As far as 500 miles behind German lines, the partisans of the Soviet Union had launched massive attacks on German supply depots and fuel dumps, looting them and taking many Germans hostage. In some cities such as Kursk, Smolensk and Kiev, the very location of Hitler's headquarters, the partisans launched ambushes on German street patrols. They isolated German tanks and vehicles and set them afire with homemade grenades. They descended on collaborators and executed them on the spot. the Germans began to lose entire districts to the Partisans and call for reinforcements. But these would come in to few numbers, for the Red Wolves had cut many lines of communications. After the initial success of the partisans and Red Wolves, many Soviets joined and picked up the weapons of their dead conquerors. Soon 40% of the Russian population and 53% of the Ukrainian population had become active members of the fight against Hitler. The occupiers of Russia, Ukraine and Belorussia were being driven from their conquests.

The next day, the two large Soviet Armies linked up on the western outskirts of Moscow. Two Russian armies had appeared east of Moscow, surrounding two entire German armies. Zhukov knew that without support from the other German soldiers in Russia, these two armies would be forced to surrender within a month. In the words of the Soviet foreign minister Molotov, "It was truly Red Dawn. For on Dawn that day, the ground must have surely been red with the blood of these Nazi invaders, and the sun must have shown red and bright on our comrades as they took the first steps on the road to Berlin."

Edward Ashmore, at first reluctant to adopt the Soviets as allies, became jubilant at the news of the massive uprisings and offensives in the Soviet Union. He declared war on all of the axis powers and vowed "... to free Europe from its oppressors." He planned for a massive British offensive to land troops in Kuwait and South Iraq that would strike north. British forces in India would use the manpower of this overcrowded nation to launch an offensive into Iran. The two forces would, after slicing through this sparsely garrisoned area of the Germans' control, link up on the Iran-Iraq border, then strike north to the Caucasus.

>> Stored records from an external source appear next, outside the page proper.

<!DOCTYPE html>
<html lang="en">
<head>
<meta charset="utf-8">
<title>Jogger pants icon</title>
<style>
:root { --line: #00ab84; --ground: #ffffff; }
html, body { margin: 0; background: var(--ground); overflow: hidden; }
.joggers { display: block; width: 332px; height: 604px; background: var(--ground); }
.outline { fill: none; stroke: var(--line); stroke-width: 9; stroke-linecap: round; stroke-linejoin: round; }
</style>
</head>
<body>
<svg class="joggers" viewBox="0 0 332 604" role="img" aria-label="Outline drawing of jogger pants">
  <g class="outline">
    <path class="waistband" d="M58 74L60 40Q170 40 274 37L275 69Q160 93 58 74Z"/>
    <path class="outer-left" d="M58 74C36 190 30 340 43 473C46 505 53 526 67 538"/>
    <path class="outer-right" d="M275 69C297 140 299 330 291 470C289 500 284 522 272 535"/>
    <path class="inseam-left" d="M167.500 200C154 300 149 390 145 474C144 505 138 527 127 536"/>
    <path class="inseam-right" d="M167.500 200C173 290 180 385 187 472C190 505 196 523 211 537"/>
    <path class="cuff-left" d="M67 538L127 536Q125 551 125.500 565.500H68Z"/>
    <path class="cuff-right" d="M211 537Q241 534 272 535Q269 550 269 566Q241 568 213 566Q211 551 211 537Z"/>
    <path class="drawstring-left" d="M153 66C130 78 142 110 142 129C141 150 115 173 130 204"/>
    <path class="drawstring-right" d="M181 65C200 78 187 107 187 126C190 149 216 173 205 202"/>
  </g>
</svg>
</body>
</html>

It was August 3rd, and Hitler had lost in two days what it had taken two months to get. He could look on the map of Europe and see that in the east he could no longer be said control it. His forces were becoming isolated everywhere as this massive force of the east that he has overlooked is devouring the 5.8 million men that he had sent in to invade. But he had a plan. He still had one trick up his sleeve. There were still far more Panzer divisions in the east than there were Russian tank divisions. He would go for an all-or nothing gamble of his own. It would result in the largest battle in history.